However… poly is not on this list. It never asks to join 126.96.36.199 and so Glider and 8Player can ask to find sources as much as they want, and send out Multicast search messages…. but the network itself is smart and will never send the multicast M-SEARCH requests on to the Poly because it never asks to receive multicast traffic in the first place. Good network, bad Poly.
(In the screenshot, 10.0.1.1 is the router, 10.0.1.111 is another iPad.)
What Poly DOES do is simply to send out Multicast advertisements on this Multicast group telling anyone willing to listen that it hosts several DLNA services, for example that its a player, as well as a source for music: (Side note: Notice the 400 series entries below? Another bug causes them to actually stop after a while)
And once again, if you are on the same network and this stuff isn't filtered by default, you'd see it. SO folks with simple networks or “dumb” networks will work fine.

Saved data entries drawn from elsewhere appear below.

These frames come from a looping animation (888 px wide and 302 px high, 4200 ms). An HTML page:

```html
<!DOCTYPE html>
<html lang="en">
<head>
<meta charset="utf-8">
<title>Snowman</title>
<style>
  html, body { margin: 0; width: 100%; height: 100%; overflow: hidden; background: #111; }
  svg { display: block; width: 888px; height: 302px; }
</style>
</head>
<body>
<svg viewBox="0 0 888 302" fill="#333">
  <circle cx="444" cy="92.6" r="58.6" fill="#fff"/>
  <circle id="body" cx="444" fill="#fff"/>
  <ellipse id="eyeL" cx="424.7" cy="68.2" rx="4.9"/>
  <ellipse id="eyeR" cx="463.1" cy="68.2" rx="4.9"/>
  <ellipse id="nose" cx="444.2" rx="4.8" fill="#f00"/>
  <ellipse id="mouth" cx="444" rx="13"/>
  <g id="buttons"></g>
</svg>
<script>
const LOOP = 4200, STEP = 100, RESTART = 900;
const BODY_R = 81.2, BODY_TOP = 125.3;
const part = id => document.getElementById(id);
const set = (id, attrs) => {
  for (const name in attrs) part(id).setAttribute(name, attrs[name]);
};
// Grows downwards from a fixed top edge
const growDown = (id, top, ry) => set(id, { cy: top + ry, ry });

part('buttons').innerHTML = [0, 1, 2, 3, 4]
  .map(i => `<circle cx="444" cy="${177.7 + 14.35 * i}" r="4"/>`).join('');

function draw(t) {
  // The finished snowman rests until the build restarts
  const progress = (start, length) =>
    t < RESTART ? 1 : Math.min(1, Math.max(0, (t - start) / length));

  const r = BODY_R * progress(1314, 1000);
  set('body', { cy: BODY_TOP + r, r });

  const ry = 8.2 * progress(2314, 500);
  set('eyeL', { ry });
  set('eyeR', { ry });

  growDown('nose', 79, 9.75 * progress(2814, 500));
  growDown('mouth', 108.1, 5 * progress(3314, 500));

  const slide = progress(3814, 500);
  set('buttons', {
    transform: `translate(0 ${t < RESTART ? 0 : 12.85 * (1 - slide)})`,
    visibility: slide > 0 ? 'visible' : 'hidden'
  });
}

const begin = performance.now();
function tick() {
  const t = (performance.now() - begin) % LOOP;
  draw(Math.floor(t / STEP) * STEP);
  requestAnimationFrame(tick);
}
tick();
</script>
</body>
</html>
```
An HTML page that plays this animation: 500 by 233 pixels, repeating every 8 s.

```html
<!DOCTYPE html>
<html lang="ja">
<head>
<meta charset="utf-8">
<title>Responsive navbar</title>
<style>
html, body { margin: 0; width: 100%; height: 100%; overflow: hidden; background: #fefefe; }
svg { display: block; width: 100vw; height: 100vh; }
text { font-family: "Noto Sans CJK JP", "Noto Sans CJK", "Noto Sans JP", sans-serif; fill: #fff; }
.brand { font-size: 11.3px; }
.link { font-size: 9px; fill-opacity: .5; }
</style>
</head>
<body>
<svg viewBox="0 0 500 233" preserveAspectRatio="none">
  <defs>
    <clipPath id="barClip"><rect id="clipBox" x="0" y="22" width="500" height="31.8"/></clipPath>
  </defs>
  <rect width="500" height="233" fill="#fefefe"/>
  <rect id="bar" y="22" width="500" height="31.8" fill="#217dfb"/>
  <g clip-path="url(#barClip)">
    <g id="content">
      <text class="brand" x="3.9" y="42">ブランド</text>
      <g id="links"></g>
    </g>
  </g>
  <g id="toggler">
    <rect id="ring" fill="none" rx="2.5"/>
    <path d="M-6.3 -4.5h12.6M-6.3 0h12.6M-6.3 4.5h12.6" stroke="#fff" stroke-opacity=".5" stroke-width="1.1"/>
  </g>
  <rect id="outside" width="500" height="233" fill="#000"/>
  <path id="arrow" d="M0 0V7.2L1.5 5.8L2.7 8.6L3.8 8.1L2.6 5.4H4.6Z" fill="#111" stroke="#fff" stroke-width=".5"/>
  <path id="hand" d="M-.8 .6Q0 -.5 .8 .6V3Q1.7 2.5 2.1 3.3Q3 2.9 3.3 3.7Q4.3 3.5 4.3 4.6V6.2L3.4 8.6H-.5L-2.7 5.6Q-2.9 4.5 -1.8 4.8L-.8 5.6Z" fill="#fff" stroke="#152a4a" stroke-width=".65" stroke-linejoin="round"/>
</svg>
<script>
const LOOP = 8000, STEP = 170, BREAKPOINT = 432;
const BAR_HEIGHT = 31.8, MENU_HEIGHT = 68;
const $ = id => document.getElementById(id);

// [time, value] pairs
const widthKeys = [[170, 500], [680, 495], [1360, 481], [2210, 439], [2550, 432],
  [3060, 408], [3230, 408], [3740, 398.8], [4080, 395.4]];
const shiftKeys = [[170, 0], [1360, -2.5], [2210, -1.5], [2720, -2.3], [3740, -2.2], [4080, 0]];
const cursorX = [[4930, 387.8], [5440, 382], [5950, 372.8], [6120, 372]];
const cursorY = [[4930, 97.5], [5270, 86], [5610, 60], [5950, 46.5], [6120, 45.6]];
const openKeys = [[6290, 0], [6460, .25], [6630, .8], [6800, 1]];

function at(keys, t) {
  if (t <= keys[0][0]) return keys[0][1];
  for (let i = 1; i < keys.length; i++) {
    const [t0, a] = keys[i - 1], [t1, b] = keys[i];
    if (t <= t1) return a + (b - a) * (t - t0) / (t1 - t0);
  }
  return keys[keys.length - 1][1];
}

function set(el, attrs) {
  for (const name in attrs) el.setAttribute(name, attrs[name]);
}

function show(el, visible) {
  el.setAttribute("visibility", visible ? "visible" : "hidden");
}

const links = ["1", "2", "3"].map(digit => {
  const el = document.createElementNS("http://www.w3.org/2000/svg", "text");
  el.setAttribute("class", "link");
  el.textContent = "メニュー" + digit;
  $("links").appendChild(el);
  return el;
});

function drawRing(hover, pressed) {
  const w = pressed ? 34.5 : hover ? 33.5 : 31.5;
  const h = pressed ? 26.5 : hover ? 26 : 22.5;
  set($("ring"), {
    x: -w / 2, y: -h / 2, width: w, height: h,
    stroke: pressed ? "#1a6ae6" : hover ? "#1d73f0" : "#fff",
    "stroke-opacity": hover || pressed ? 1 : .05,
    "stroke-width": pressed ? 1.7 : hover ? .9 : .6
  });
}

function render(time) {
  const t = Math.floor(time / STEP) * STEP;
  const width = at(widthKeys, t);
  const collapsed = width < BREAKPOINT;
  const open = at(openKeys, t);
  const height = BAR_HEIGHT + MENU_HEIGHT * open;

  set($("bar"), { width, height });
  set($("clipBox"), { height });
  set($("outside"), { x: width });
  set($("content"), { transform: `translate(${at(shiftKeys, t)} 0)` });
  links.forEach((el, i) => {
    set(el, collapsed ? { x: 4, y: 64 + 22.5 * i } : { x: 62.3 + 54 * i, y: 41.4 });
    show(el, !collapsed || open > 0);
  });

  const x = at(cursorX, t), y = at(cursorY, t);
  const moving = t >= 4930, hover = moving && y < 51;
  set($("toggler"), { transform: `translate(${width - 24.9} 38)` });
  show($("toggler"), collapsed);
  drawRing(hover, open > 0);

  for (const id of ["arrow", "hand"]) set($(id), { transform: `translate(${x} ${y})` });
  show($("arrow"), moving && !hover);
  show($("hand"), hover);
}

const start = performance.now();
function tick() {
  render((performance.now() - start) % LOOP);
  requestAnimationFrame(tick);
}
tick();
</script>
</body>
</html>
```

But again, on a smart network, when both clients are in the same access point, even though you'd think they'd hear each other because their just sending Wifi messages and everyone hears them, they don't…
The iPhone is on 5GHz and the Poly is 2.4… so the Access point, even if there is only one, is receiving the multicast on 5GHz and has to forward it back out on 2.4… and because its smart and doesn't want to flood the network (Why would it send to the 2.4 if nobody is listening) it blocks it.
See how the Poly is on channel 1 and the iPhone is on channel 44 - they're not tuned to the same station, so they never hear each other, and rely on the Access point to relay info, which is does for the traffic from Poly TO iPhone bit not the other way because Poly didn't ask to hear it:
The solution is for Poly to also send IGMP group join messages when it connects to networks. By default under Linux this is off and needs to be turned on even if by a simple shell command on Poly:
Now, all this said, if the controlling app (Glider or 8Player) IS asking to hear those multicast advertisment messages, then the broadcasts that happen by Poly should be heard as a kind of workaround, so long as its advertising all the necessary DLNA services. (This was the “fix” attempted in version 1.0.6) In fact Poly is actually sending those advertisement packets every second or so…
Issue #1 with this is that this is a lazy/slack/spammy way to doit and…
Just implement IGMP joins and do this right. It'll solve the above 3 issues by avoiding the need for them in the first place.
For those with a simpler network, their devices ignore multicast and send them as broadcasts instead, avoiding all of this and Poly works… but its a hack at best.